** EXERCISE INPUT follows **

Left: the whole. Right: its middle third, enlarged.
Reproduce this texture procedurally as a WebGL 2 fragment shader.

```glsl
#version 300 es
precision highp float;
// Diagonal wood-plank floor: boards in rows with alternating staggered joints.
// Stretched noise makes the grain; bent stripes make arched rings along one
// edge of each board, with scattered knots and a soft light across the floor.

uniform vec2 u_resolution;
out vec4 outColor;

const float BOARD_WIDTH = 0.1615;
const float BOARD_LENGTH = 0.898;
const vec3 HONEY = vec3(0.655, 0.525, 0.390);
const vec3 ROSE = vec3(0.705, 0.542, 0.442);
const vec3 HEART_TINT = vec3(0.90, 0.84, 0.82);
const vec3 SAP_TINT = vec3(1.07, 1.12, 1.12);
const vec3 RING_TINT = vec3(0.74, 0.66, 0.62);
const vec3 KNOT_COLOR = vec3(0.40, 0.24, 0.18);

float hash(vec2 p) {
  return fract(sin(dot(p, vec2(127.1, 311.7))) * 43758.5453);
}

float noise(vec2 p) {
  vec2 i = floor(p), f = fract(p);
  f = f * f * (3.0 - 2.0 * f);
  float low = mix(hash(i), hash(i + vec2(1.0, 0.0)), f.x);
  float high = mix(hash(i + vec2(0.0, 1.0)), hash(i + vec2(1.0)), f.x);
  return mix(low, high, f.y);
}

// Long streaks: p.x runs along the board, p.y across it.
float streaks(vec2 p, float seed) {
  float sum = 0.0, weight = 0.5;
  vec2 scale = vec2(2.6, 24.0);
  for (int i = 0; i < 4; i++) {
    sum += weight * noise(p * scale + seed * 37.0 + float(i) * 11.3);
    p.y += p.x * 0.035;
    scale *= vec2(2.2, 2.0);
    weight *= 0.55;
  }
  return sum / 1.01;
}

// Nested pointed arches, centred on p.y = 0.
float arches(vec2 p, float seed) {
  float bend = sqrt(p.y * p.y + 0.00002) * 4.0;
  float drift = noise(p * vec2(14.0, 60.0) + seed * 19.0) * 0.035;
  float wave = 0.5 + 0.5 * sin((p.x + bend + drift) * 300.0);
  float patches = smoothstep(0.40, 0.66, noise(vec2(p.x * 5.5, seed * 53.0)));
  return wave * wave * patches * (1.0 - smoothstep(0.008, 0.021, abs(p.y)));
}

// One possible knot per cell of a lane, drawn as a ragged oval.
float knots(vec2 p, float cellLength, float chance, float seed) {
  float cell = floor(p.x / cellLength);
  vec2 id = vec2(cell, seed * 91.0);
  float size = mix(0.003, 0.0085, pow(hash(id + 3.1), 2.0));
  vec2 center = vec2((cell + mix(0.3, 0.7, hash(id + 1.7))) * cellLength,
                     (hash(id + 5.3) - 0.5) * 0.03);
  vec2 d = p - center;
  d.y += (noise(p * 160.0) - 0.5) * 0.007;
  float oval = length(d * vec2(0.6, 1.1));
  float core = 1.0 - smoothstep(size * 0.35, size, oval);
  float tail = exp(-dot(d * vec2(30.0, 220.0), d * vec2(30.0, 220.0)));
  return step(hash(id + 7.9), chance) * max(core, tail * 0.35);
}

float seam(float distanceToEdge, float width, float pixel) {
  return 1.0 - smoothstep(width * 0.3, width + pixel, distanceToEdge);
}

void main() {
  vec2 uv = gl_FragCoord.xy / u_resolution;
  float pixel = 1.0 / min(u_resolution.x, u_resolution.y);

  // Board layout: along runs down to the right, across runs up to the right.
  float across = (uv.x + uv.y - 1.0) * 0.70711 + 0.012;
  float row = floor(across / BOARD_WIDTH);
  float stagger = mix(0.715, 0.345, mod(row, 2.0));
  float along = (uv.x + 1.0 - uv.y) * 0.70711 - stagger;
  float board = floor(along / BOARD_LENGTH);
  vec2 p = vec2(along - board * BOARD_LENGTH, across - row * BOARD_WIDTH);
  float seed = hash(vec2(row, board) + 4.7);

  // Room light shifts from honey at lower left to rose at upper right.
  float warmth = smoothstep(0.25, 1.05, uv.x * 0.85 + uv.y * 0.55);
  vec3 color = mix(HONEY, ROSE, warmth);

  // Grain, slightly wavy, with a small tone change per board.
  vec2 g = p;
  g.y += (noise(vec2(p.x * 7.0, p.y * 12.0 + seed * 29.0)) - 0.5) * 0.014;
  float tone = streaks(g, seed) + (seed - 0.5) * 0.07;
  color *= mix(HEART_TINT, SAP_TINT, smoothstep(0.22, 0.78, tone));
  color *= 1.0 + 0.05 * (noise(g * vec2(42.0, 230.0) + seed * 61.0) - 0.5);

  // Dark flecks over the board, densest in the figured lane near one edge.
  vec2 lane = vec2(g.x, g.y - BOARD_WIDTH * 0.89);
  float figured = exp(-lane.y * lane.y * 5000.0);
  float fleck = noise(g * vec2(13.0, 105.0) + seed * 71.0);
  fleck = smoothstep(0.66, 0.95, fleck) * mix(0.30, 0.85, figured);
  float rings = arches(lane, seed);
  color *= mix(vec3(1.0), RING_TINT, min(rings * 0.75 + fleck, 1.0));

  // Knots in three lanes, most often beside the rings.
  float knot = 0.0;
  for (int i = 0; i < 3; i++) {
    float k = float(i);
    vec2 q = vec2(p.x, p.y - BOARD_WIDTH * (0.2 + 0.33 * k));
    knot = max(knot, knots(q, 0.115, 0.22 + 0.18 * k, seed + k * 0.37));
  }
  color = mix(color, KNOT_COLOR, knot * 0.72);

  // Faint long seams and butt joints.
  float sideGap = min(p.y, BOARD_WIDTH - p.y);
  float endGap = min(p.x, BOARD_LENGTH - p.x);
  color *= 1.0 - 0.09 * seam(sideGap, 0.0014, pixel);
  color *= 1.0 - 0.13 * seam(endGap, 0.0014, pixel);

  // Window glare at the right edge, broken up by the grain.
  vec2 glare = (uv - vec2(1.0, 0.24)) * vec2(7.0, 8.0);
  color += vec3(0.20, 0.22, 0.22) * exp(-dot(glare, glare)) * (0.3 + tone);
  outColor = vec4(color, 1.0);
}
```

** End of EXERCISE INPUT **

## TASK ITEM
Line count for "glare": say how many lines of the entries above include that word, and give only the number.

## REPLY TO THE EXERCISE
3